— Exercise —
Give back all of the data exactly as it stands, with the pictures removed.

— Data —
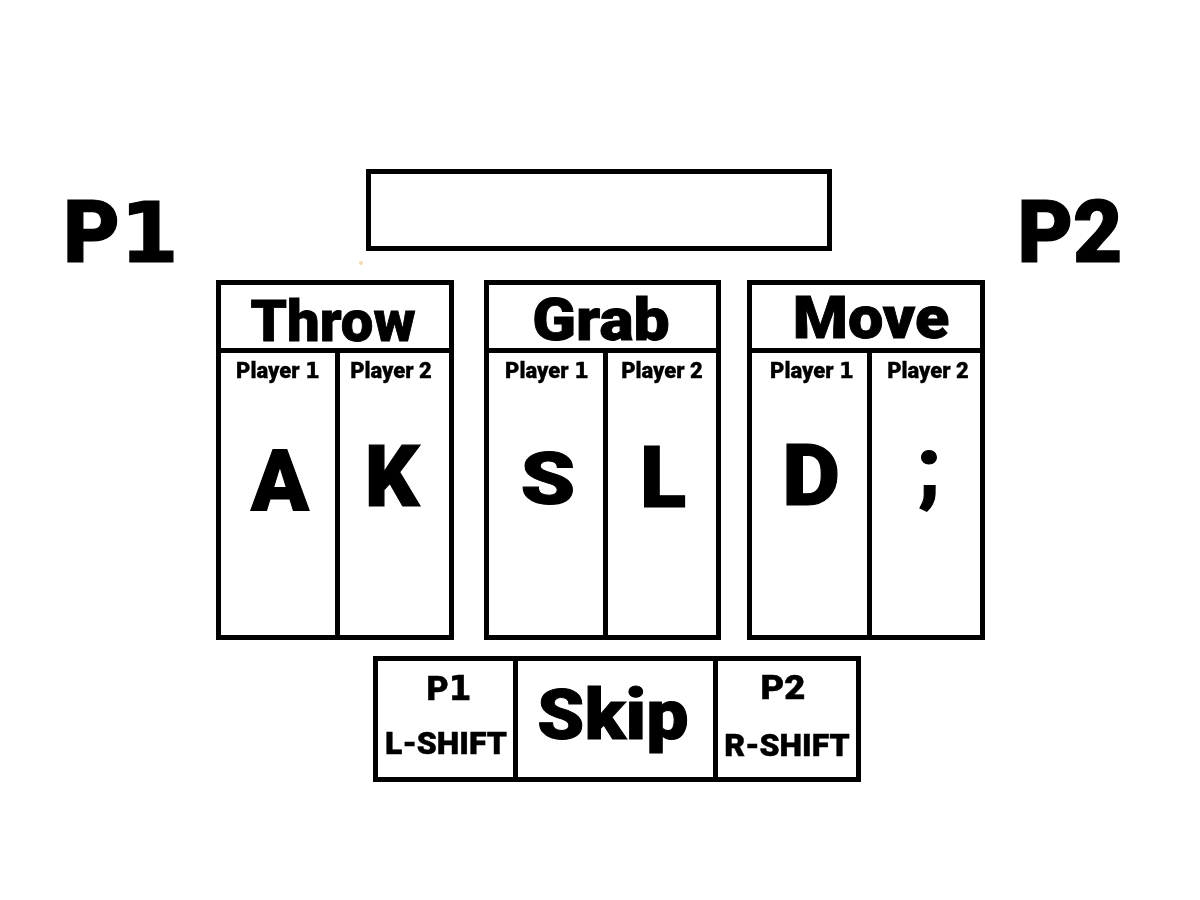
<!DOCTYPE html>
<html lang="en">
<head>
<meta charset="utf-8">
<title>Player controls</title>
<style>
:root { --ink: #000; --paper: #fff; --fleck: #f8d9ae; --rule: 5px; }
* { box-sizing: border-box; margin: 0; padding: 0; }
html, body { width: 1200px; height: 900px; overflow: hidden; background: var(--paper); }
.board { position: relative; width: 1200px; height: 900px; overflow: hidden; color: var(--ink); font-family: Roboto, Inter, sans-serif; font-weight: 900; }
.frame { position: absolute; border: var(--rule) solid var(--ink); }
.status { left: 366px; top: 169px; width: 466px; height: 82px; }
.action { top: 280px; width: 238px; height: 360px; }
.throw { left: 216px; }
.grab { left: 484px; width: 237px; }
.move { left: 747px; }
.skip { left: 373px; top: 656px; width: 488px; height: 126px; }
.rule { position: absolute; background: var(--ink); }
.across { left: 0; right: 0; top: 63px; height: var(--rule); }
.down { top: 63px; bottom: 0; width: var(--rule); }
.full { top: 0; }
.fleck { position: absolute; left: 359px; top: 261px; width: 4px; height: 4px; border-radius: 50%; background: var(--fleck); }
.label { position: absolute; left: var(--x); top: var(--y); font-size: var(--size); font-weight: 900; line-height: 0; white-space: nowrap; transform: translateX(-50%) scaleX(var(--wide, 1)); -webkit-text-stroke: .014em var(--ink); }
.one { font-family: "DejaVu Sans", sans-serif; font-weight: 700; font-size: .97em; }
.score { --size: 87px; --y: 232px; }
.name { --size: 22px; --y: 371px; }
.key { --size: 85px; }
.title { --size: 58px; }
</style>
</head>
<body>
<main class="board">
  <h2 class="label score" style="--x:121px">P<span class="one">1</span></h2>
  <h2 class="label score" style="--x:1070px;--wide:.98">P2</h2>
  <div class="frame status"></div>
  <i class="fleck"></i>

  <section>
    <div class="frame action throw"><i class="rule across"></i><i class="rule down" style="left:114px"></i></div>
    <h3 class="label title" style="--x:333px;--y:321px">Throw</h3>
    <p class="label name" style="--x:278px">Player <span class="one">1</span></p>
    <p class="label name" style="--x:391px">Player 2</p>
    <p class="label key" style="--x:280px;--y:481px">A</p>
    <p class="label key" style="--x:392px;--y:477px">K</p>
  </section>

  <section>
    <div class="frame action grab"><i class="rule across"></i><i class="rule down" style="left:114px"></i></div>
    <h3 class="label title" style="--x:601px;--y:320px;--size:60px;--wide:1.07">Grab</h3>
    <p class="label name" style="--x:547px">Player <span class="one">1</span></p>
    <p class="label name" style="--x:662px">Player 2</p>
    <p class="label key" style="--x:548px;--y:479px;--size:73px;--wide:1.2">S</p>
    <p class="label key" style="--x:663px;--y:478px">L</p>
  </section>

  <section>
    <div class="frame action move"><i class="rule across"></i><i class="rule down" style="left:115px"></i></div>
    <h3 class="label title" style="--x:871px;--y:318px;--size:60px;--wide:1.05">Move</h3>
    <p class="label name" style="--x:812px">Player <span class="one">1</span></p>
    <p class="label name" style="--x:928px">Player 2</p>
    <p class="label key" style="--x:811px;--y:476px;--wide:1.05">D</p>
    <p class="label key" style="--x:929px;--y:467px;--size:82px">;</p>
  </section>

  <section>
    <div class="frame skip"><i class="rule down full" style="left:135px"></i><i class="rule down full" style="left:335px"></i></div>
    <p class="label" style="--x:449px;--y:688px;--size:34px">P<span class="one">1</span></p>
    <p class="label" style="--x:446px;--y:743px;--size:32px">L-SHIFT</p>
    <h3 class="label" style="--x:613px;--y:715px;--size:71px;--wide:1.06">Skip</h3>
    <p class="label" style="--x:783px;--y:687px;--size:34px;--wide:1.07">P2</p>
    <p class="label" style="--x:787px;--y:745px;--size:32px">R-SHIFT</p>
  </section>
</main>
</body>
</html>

— The completed task —
<!DOCTYPE html>
<html lang="en">
<head>
<meta charset="utf-8">
<title>Player controls</title>
<style>
:root { --ink: #000; --paper: #fff; --fleck: #f8d9ae; --rule: 5px; }
* { box-sizing: border-box; margin: 0; padding: 0; }
html, body { width: 1200px; height: 900px; overflow: hidden; background: var(--paper); }
.board { position: relative; width: 1200px; height: 900px; overflow: hidden; color: var(--ink); font-family: Roboto, Inter, sans-serif; font-weight: 900; }
.frame { position: absolute; border: var(--rule) solid var(--ink); }
.status { left: 366px; top: 169px; width: 466px; height: 82px; }
.action { top: 280px; width: 238px; height: 360px; }
.throw { left: 216px; }
.grab { left: 484px; width: 237px; }
.move { left: 747px; }
.skip { left: 373px; top: 656px; width: 488px; height: 126px; }
.rule { position: absolute; background: var(--ink); }
.across { left: 0; right: 0; top: 63px; height: var(--rule); }
.down { top: 63px; bottom: 0; width: var(--rule); }
.full { top: 0; }
.fleck { position: absolute; left: 359px; top: 261px; width: 4px; height: 4px; border-radius: 50%; background: var(--fleck); }
.label { position: absolute; left: var(--x); top: var(--y); font-size: var(--size); font-weight: 900; line-height: 0; white-space: nowrap; transform: translateX(-50%) scaleX(var(--wide, 1)); -webkit-text-stroke: .014em var(--ink); }
.one { font-family: "DejaVu Sans", sans-serif; font-weight: 700; font-size: .97em; }
.score { --size: 87px; --y: 232px; }
.name { --size: 22px; --y: 371px; }
.key { --size: 85px; }
.title { --size: 58px; }
</style>
</head>
<body>
<main class="board">
  <h2 class="label score" style="--x:121px">P<span class="one">1</span></h2>
  <h2 class="label score" style="--x:1070px;--wide:.98">P2</h2>
  <div class="frame status"></div>
  <i class="fleck"></i>

  <section>
    <div class="frame action throw"><i class="rule across"></i><i class="rule down" style="left:114px"></i></div>
    <h3 class="label title" style="--x:333px;--y:321px">Throw</h3>
    <p class="label name" style="--x:278px">Player <span class="one">1</span></p>
    <p class="label name" style="--x:391px">Player 2</p>
    <p class="label key" style="--x:280px;--y:481px">A</p>
    <p class="label key" style="--x:392px;--y:477px">K</p>
  </section>

  <section>
    <div class="frame action grab"><i class="rule across"></i><i class="rule down" style="left:114px"></i></div>
    <h3 class="label title" style="--x:601px;--y:320px;--size:60px;--wide:1.07">Grab</h3>
    <p class="label name" style="--x:547px">Player <span class="one">1</span></p>
    <p class="label name" style="--x:662px">Player 2</p>
    <p class="label key" style="--x:548px;--y:479px;--size:73px;--wide:1.2">S</p>
    <p class="label key" style="--x:663px;--y:478px">L</p>
  </section>

  <section>
    <div class="frame action move"><i class="rule across"></i><i class="rule down" style="left:115px"></i></div>
    <h3 class="label title" style="--x:871px;--y:318px;--size:60px;--wide:1.05">Move</h3>
    <p class="label name" style="--x:812px">Player <span class="one">1</span></p>
    <p class="label name" style="--x:928px">Player 2</p>
    <p class="label key" style="--x:811px;--y:476px;--wide:1.05">D</p>
    <p class="label key" style="--x:929px;--y:467px;--size:82px">;</p>
  </section>

  <section>
    <div class="frame skip"><i class="rule down full" style="left:135px"></i><i class="rule down full" style="left:335px"></i></div>
    <p class="label" style="--x:449px;--y:688px;--size:34px">P<span class="one">1</span></p>
    <p class="label" style="--x:446px;--y:743px;--size:32px">L-SHIFT</p>
    <h3 class="label" style="--x:613px;--y:715px;--size:71px;--wide:1.06">Skip</h3>
    <p class="label" style="--x:783px;--y:687px;--size:34px;--wide:1.07">P2</p>
    <p class="label" style="--x:787px;--y:745px;--size:32px">R-SHIFT</p>
  </section>
</main>
</body>
</html>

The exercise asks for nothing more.